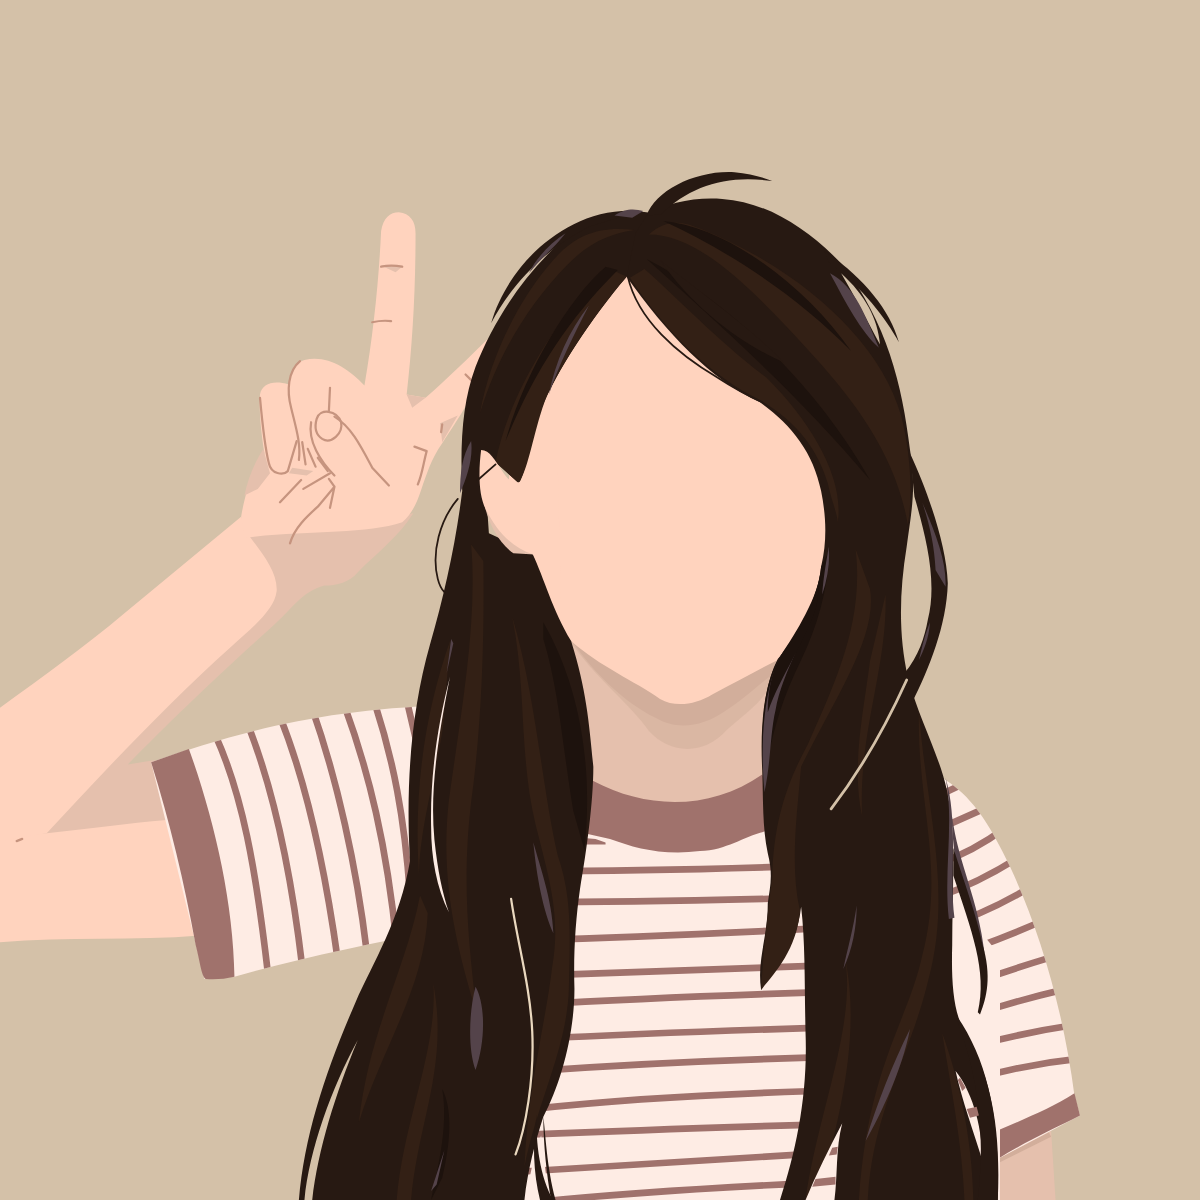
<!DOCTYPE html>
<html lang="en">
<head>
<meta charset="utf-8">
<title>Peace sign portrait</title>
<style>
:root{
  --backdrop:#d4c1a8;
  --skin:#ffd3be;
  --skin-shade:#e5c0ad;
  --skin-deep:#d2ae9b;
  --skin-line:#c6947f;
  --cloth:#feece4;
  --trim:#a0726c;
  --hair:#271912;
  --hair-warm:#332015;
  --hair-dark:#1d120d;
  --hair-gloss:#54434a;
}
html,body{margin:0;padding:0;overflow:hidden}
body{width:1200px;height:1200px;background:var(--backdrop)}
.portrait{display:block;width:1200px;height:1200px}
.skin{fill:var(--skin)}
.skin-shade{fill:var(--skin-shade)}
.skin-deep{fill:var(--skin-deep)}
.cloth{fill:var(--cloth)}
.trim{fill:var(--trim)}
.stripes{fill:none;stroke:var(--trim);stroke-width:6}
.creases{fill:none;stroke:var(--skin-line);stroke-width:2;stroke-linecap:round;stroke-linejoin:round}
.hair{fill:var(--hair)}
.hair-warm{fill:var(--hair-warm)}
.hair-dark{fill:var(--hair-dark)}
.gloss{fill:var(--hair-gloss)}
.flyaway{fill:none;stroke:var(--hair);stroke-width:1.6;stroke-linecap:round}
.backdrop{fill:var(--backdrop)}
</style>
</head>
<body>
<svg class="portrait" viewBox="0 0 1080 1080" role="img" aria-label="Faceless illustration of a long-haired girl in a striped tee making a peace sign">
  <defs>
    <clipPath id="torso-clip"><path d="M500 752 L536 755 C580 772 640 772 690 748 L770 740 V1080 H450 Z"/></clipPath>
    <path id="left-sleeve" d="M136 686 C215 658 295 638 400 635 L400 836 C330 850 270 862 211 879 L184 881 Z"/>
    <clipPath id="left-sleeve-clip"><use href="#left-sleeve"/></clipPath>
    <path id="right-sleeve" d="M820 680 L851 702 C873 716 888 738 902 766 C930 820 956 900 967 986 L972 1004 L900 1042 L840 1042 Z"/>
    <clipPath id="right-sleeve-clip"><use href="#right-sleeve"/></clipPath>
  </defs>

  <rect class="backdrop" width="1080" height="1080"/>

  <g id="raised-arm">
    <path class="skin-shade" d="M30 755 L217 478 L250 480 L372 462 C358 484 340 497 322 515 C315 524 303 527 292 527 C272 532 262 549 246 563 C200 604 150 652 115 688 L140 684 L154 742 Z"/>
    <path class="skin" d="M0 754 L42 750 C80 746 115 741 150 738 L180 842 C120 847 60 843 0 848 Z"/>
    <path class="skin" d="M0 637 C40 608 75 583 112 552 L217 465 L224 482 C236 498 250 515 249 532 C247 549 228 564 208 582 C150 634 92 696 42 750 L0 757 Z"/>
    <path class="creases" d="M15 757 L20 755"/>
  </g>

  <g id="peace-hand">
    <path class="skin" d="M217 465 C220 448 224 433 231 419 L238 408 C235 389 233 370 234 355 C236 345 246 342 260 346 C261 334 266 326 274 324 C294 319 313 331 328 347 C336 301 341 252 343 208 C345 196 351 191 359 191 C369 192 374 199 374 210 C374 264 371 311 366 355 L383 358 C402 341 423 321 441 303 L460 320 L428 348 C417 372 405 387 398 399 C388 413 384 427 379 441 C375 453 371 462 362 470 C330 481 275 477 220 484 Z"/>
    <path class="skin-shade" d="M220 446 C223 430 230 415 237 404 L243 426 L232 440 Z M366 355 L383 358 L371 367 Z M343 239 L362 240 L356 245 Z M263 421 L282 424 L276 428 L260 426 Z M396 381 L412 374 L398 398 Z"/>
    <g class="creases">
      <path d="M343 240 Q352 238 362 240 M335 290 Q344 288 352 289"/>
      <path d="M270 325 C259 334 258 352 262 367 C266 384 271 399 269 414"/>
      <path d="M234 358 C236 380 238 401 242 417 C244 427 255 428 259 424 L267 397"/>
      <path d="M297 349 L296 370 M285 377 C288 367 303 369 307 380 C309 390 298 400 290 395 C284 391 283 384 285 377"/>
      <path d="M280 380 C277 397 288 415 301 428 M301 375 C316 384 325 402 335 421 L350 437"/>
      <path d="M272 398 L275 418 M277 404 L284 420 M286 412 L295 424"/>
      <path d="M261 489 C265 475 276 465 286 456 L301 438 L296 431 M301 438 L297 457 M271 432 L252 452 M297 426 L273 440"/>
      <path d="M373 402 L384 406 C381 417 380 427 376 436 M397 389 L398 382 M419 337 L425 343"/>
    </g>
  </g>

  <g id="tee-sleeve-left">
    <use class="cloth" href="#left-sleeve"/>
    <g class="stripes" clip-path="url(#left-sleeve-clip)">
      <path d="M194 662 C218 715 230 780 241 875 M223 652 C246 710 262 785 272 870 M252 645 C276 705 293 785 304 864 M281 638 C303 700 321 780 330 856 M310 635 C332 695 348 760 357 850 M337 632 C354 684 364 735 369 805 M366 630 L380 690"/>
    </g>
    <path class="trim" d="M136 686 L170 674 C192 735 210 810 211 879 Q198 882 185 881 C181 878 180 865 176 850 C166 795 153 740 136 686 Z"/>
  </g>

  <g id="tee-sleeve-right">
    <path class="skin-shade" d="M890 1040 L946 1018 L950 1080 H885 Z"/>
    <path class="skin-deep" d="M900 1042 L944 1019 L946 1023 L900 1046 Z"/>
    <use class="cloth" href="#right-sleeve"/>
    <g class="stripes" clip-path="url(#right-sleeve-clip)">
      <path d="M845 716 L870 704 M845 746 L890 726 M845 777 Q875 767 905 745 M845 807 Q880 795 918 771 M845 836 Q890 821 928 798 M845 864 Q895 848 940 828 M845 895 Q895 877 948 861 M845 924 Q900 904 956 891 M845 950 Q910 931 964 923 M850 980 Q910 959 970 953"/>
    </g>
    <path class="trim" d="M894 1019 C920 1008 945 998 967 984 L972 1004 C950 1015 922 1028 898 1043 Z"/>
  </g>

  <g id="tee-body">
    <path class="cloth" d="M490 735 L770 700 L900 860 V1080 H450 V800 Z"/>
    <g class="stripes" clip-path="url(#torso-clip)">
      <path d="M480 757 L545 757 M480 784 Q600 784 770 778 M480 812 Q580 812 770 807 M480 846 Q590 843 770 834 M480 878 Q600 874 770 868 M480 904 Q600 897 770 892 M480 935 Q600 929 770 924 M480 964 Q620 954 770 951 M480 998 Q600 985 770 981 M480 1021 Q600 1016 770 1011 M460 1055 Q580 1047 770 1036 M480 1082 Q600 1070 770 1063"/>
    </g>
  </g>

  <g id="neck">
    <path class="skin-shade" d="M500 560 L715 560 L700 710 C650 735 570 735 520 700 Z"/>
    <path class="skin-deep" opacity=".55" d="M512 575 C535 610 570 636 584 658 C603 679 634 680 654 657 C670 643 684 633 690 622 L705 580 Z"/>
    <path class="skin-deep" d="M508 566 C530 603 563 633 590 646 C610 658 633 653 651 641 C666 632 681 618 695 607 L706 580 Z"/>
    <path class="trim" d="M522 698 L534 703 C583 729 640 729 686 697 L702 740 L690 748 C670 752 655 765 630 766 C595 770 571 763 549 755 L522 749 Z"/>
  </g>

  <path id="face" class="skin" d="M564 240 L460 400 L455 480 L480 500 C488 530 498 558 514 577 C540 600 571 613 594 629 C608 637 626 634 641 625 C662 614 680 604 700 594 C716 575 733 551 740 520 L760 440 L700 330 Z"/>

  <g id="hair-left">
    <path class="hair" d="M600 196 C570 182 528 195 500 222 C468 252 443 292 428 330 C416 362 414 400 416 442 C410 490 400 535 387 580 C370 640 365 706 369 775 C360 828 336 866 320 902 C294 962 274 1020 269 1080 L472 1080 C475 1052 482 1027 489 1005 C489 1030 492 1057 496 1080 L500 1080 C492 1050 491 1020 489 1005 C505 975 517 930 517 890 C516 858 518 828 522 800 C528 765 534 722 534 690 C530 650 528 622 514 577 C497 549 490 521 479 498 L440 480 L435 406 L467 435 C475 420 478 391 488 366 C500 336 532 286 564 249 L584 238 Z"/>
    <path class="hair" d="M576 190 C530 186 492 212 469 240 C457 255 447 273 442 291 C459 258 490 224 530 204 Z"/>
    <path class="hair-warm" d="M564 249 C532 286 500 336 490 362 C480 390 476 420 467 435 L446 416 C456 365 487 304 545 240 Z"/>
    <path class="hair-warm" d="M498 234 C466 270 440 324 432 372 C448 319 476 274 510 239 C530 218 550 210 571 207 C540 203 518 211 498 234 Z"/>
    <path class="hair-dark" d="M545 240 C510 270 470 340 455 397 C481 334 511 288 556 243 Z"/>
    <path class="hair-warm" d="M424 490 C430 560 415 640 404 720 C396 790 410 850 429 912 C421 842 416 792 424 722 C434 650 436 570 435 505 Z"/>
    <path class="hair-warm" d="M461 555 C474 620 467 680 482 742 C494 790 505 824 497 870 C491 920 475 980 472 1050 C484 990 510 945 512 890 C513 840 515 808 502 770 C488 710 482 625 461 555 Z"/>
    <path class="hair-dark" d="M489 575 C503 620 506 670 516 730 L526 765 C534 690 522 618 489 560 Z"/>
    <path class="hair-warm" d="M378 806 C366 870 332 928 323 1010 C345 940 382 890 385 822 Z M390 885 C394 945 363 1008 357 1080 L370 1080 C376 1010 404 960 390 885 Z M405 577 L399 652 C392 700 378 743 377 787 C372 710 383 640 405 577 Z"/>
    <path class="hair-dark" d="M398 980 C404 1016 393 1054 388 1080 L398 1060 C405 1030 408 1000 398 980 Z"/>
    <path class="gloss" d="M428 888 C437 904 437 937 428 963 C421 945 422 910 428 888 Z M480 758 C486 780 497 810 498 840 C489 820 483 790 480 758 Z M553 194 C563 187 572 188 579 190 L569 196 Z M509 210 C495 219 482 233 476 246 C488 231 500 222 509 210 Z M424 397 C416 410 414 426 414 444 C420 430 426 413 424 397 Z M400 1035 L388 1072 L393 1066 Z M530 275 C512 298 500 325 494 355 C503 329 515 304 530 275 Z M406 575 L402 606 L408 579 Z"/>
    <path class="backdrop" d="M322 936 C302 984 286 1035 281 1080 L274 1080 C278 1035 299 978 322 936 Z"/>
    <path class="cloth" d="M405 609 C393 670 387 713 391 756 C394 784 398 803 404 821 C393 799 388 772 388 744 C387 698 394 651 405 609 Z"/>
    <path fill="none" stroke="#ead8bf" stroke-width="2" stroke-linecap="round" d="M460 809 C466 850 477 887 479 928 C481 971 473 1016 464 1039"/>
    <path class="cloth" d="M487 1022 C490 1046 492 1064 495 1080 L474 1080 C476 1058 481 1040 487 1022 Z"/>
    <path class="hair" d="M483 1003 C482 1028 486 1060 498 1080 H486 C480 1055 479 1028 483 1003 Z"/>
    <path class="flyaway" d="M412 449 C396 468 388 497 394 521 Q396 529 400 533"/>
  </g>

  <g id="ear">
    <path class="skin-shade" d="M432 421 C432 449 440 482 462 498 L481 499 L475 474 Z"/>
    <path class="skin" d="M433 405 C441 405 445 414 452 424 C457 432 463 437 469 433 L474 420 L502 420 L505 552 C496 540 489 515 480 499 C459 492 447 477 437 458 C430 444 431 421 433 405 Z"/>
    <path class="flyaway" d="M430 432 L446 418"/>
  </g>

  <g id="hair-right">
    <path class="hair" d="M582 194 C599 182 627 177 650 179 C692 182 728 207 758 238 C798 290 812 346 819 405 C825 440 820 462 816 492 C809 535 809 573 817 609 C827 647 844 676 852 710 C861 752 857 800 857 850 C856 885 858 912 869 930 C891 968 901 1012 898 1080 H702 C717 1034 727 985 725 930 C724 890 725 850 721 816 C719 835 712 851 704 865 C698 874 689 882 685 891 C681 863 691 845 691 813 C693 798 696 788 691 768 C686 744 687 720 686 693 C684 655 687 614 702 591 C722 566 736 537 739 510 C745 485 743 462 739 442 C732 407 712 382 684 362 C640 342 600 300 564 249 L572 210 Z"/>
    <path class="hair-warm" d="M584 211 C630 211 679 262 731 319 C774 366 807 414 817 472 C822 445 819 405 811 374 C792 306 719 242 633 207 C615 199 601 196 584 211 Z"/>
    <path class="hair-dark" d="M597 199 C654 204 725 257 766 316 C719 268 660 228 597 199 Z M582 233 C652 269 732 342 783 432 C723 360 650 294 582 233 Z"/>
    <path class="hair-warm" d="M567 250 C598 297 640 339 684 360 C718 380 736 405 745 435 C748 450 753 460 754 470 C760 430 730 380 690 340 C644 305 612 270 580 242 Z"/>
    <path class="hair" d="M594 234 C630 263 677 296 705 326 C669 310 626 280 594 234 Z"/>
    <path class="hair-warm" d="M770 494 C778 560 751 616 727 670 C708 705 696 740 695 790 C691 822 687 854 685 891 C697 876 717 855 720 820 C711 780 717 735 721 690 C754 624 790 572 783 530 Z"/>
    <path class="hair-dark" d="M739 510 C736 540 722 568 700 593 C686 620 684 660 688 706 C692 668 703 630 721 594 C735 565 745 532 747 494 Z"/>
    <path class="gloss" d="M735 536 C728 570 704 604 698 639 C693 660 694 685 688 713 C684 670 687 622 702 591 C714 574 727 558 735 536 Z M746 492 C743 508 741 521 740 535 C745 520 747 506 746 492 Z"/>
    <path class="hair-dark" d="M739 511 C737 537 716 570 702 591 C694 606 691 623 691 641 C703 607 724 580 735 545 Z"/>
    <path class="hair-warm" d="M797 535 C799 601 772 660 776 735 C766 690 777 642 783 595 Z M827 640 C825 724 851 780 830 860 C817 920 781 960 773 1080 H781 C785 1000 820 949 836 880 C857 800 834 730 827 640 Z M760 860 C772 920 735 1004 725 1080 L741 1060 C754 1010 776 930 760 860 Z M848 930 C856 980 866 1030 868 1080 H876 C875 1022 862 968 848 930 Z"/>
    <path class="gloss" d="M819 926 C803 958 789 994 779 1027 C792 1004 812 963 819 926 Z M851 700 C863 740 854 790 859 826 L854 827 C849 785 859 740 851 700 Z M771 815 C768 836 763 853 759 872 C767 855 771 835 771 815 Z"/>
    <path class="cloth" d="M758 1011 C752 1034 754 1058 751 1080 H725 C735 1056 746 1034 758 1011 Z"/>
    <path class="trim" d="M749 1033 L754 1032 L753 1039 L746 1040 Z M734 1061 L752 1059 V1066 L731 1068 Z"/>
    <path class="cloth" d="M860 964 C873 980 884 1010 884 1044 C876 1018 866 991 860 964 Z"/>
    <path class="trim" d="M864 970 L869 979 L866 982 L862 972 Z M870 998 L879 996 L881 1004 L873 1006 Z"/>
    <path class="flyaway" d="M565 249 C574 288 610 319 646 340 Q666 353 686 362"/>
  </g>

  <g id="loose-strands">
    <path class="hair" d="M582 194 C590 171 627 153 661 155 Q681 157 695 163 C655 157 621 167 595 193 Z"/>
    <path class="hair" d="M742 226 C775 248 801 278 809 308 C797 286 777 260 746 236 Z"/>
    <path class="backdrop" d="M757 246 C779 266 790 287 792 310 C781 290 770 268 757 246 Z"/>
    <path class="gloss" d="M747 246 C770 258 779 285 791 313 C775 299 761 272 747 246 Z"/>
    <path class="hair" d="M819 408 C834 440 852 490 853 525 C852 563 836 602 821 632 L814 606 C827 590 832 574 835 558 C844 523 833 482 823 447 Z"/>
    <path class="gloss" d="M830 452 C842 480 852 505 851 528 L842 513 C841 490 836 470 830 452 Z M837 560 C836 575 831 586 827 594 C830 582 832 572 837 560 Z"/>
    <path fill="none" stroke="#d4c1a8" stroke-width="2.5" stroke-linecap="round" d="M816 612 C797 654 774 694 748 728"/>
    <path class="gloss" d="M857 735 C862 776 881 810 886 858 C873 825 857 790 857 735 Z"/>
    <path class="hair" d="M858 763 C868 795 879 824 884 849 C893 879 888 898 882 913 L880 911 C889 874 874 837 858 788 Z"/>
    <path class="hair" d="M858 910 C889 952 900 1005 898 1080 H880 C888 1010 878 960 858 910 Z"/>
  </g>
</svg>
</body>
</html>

┄┄┄┄┄┄┄┄┄┄┄┄┄┄┄┄┄┄┄┄

ACTIVITY =
If a line falls between the first line of the records above and the line containing "--trim:#a0726c;", inclusive, retype it exactly; leave pictures out.

EXERCISE RESPONSE =
<!DOCTYPE html>
<html lang="en">
<head>
<meta charset="utf-8">
<title>Peace sign portrait</title>
<style>
:root{
  --backdrop:#d4c1a8;
  --skin:#ffd3be;
  --skin-shade:#e5c0ad;
  --skin-deep:#d2ae9b;
  --skin-line:#c6947f;
  --cloth:#feece4;
  --trim:#a0726c;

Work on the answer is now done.